— Exercise details —
Could you write out, exactly, every line from the top of the data through the line holding "320px; top: 20px;"? Omit the pictures.

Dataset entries
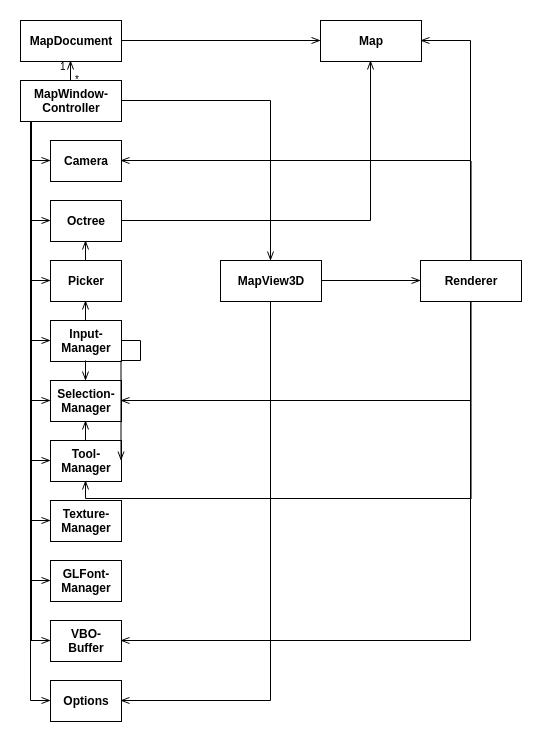
<!DOCTYPE html>
<html lang="en">
<head>
<meta charset="utf-8">
<title>Map editor class diagram</title>
<style>
:root { --ink: #000; --paper: #fff; }
* { box-sizing: border-box; }
body { margin: 0; background: var(--paper); }
.diagram {
  position: relative; width: 542px; height: 742px; overflow: hidden;
  background: var(--paper); color: var(--ink);
  font: bold 12px/14px "Liberation Sans", Arial, sans-serif;
}
.node {
  position: absolute; display: flex; align-items: center; justify-content: center;
  width: 102px; height: 42px; border: 1px solid var(--ink);
  text-align: center;
}
.members {
  position: absolute; left: 50px; top: 140px;
  display: flex; flex-direction: column; gap: 18px;
}
.members .node { position: static; width: 72px; }
.document { left: 20px; top: 20px; }
.controller { left: 20px; top: 80px; }
.map { left: 320px; top: 20px; }
.view { left: 220px; top: 260px; }
.renderer { left: 420px; top: 260px; }
.connectors { position: absolute; inset: 0; fill: none; stroke: var(--ink); stroke-width: 1; }
.arrows path { marker-end: url(#arrow); }
.trunk { stroke-width: 2; }
.shared { stroke-width: 1.5; }
.multiplicity { position: absolute; font-weight: normal; font-size: 10px; line-height: 12px; }
.one { left: 60px; top: 61px; }
.many { left: 75px; top: 74px; }
</style>
</head>
<body>
<main class="diagram">
  <div class="node document">MapDocument</div>
  <div class="node controller">MapWindow-<br>Controller</div>
  <div class="node map">Map</div>
  <div class="node view">MapView3D</div>
  <div class="node renderer">Renderer</div>

  <div class="members">
    <div class="node">Camera</div>
    <div class="node">Octree</div>
    <div class="node">Picker</div>
    <div class="node">Input-<br>Manager</div>
    <div class="node">Selection-<br>Manager</div>
    <div class="node">Tool-<br>Manager</div>
    <div class="node">Texture-<br>Manager</div>
    <div class="node">GLFont-<br>Manager</div>
    <div class="node">VBO-<br>Buffer</div>
    <div class="node">Options</div>
  </div>

  <svg class="connectors" width="542" height="742" viewBox="0 0 542 742" aria-hidden="true">
    <defs>
      <marker id="arrow" markerUnits="userSpaceOnUse" markerWidth="12" markerHeight="10" refX="9" refY="5" orient="auto">
        <path d="M1 2 L9 5 L1 8"/>
      </marker>
    </defs>

    <g class="arrows" transform="translate(-.5 -.5)">
      <!-- Document and controller -->
      <path d="M122 41H320"/>
      <path d="M71 81V62"/>
      <path d="M122 101H271V260"/>

      <!-- Controller to its members -->
      <path d="M31 161H50"/>
      <path d="M31 221H50"/>
      <path d="M31 281H50"/>
      <path d="M31 341H50"/>
      <path d="M31 401H50"/>
      <path d="M31 461H50"/>
      <path d="M31 521H50"/>
      <path d="M31 581H50"/>
      <path d="M31 641H50"/>
      <path d="M31 641V701H50"/>

      <!-- Between members -->
      <path d="M122 221H371V62"/>
      <path d="M86 261V242"/>
      <path d="M86 321V302"/>
      <path d="M86 361V380"/>
      <path d="M86 441V422"/>
      <path d="M122 341H141V361H121.5V460"/>

      <!-- View and renderer -->
      <path d="M322 281H420"/>
      <path d="M271 302V701H122"/>
      <path d="M471 261V41H422"/>
      <path d="M471 161H122"/>
      <path d="M471 401H122"/>
      <path d="M471 499H86V482"/>
      <path d="M471 302V641H122"/>
    </g>

    <path class="trunk" d="M31 121V641"/>
    <path class="shared" d="M470.8 161V261M470.8 301V499"/>
  </svg>

  <span class="multiplicity one">1</span>
  <span class="multiplicity many">*</span>
</main>
</body>
</html>
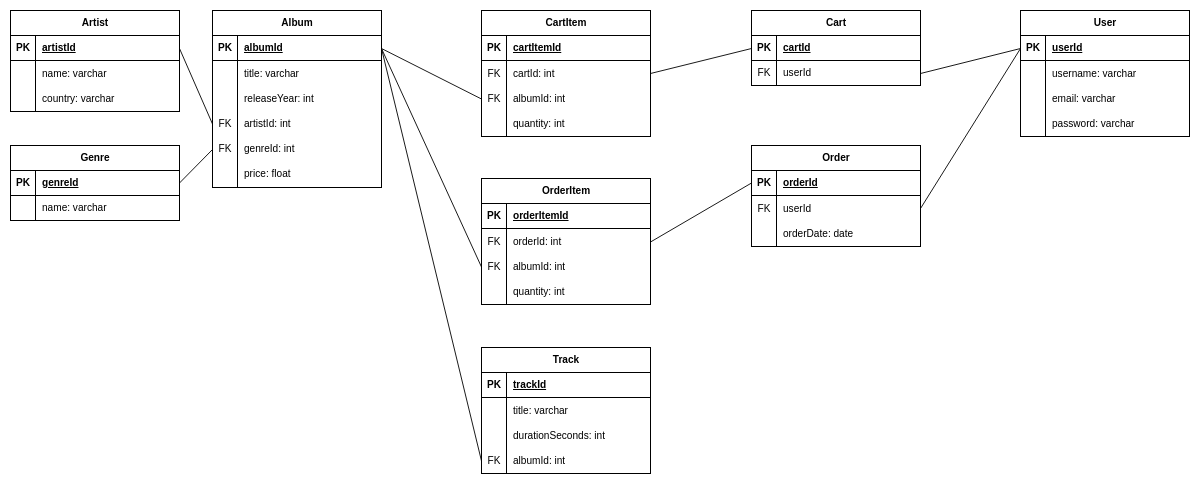
<!DOCTYPE html>
<html lang="en">
<head>
<meta charset="utf-8">
<title>Music shop entity relationship diagram</title>
<style>
:root { --ink: #000; --paper: #fff; }
* { box-sizing: border-box; margin: 0; padding: 0; }
body { width: 1200px; height: 484px; overflow: hidden; background: var(--paper); }
.diagram {
  position: relative; width: 1200px; height: 484px; overflow: hidden;
  color: var(--ink); background: var(--paper);
  font: 10.1px/12px "Liberation Sans", Arial, sans-serif;
}
.relations { position: absolute; inset: 0; stroke: var(--ink); stroke-width: 0.9; fill: none; }
.entity {
  position: absolute; left: var(--x); top: var(--y); width: 170px; height: var(--h);
  display: flex; flex-direction: column;
  border: 1px solid var(--ink); background: var(--paper);
}
.entity h2 {
  flex: 0 0 25px; display: flex; align-items: center; justify-content: center;
  font-size: inherit; font-weight: 700; border-bottom: 1px solid var(--ink);
}
.fields { flex: 1; display: flex; flex-direction: column; list-style: none; }
.fields li { flex: 1; display: grid; grid-template-columns: 25px 1fr; }
.fields .primary { flex: 0 0 25px; font-weight: 700; border-bottom: 1px solid var(--ink); }
.key { display: flex; align-items: center; justify-content: center; border-right: 1px solid var(--ink); }
.field { display: flex; align-items: center; padding-left: 6px; white-space: nowrap; }
.primary .field { text-decoration: underline; }
.artist { --x: 10px; --y: 10px; --h: 102px; }
.genre { --x: 10px; --y: 145px; --h: 76px; }
.album { --x: 212px; --y: 10px; --h: 178px; }
.cart-item { --x: 481px; --y: 10px; --h: 127px; }
.order-item { --x: 481px; --y: 178px; --h: 127px; }
.track { --x: 481px; --y: 347px; --h: 127px; }
.cart { --x: 751px; --y: 10px; --h: 76px; }
.order { --x: 751px; --y: 145px; --h: 102px; }
.user { --x: 1020px; --y: 10px; --h: 127px; }
</style>
</head>
<body>
<main class="diagram">
  <section class="entity artist">
    <h2>Artist</h2>
    <ul class="fields">
      <li class="primary"><span class="key">PK</span><span class="field">artistId</span></li>
      <li><span class="key"></span><span class="field">name: varchar</span></li>
      <li><span class="key"></span><span class="field">country: varchar</span></li>
    </ul>
  </section>

  <section class="entity genre">
    <h2>Genre</h2>
    <ul class="fields">
      <li class="primary"><span class="key">PK</span><span class="field">genreId</span></li>
      <li><span class="key"></span><span class="field">name: varchar</span></li>
    </ul>
  </section>

  <section class="entity album">
    <h2>Album</h2>
    <ul class="fields">
      <li class="primary"><span class="key">PK</span><span class="field">albumId</span></li>
      <li><span class="key"></span><span class="field">title: varchar</span></li>
      <li><span class="key"></span><span class="field">releaseYear: int</span></li>
      <li><span class="key">FK</span><span class="field">artistId: int</span></li>
      <li><span class="key">FK</span><span class="field">genreId: int</span></li>
      <li><span class="key"></span><span class="field">price: float</span></li>
    </ul>
  </section>

  <section class="entity cart-item">
    <h2>CartItem</h2>
    <ul class="fields">
      <li class="primary"><span class="key">PK</span><span class="field">cartItemId</span></li>
      <li><span class="key">FK</span><span class="field">cartId: int</span></li>
      <li><span class="key">FK</span><span class="field">albumId: int</span></li>
      <li><span class="key"></span><span class="field">quantity: int</span></li>
    </ul>
  </section>

  <section class="entity order-item">
    <h2>OrderItem</h2>
    <ul class="fields">
      <li class="primary"><span class="key">PK</span><span class="field">orderItemId</span></li>
      <li><span class="key">FK</span><span class="field">orderId: int</span></li>
      <li><span class="key">FK</span><span class="field">albumId: int</span></li>
      <li><span class="key"></span><span class="field">quantity: int</span></li>
    </ul>
  </section>

  <section class="entity track">
    <h2>Track</h2>
    <ul class="fields">
      <li class="primary"><span class="key">PK</span><span class="field">trackId</span></li>
      <li><span class="key"></span><span class="field">title: varchar</span></li>
      <li><span class="key"></span><span class="field">durationSeconds: int</span></li>
      <li><span class="key">FK</span><span class="field">albumId: int</span></li>
    </ul>
  </section>

  <section class="entity cart">
    <h2>Cart</h2>
    <ul class="fields">
      <li class="primary"><span class="key">PK</span><span class="field">cartId</span></li>
      <li><span class="key">FK</span><span class="field">userId</span></li>
    </ul>
  </section>

  <section class="entity order">
    <h2>Order</h2>
    <ul class="fields">
      <li class="primary"><span class="key">PK</span><span class="field">orderId</span></li>
      <li><span class="key">FK</span><span class="field">userId</span></li>
      <li><span class="key"></span><span class="field">orderDate: date</span></li>
    </ul>
  </section>

  <section class="entity user">
    <h2>User</h2>
    <ul class="fields">
      <li class="primary"><span class="key">PK</span><span class="field">userId</span></li>
      <li><span class="key"></span><span class="field">username: varchar</span></li>
      <li><span class="key"></span><span class="field">email: varchar</span></li>
      <li><span class="key"></span><span class="field">password: varchar</span></li>
    </ul>
  </section>

  <svg class="relations" width="1200" height="484" viewBox="0 0 1200 484" aria-hidden="true">
    <line x1="179.5" y1="48.5" x2="212.5" y2="124"/>
    <line x1="179.5" y1="183" x2="212.5" y2="149.5"/>
    <line x1="381.5" y1="48.5" x2="481.5" y2="99"/>
    <line x1="381.5" y1="48.5" x2="481.5" y2="267"/>
    <line x1="381.5" y1="48.5" x2="481.5" y2="461"/>
    <line x1="650.5" y1="73.5" x2="751.5" y2="48.5"/>
    <line x1="650.5" y1="242" x2="751.5" y2="183"/>
    <line x1="920.5" y1="73.5" x2="1020.5" y2="48.5"/>
    <line x1="920.5" y1="208.5" x2="1020.5" y2="48.5"/>
  </svg>
</main>
</body>
</html>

— Written reply —
<!DOCTYPE html>
<html lang="en">
<head>
<meta charset="utf-8">
<title>Map editor class diagram</title>
<style>
:root { --ink: #000; --paper: #fff; }
* { box-sizing: border-box; }
body { margin: 0; background: var(--paper); }
.diagram {
  position: relative; width: 542px; height: 742px; overflow: hidden;
  background: var(--paper); color: var(--ink);
  font: bold 12px/14px "Liberation Sans", Arial, sans-serif;
}
.node {
  position: absolute; display: flex; align-items: center; justify-content: center;
  width: 102px; height: 42px; border: 1px solid var(--ink);
  text-align: center;
}
.members {
  position: absolute; left: 50px; top: 140px;
  display: flex; flex-direction: column; gap: 18px;
}
.members .node { position: static; width: 72px; }
.document { left: 20px; top: 20px; }
.controller { left: 20px; top: 80px; }
.map { left: 320px; top: 20px; }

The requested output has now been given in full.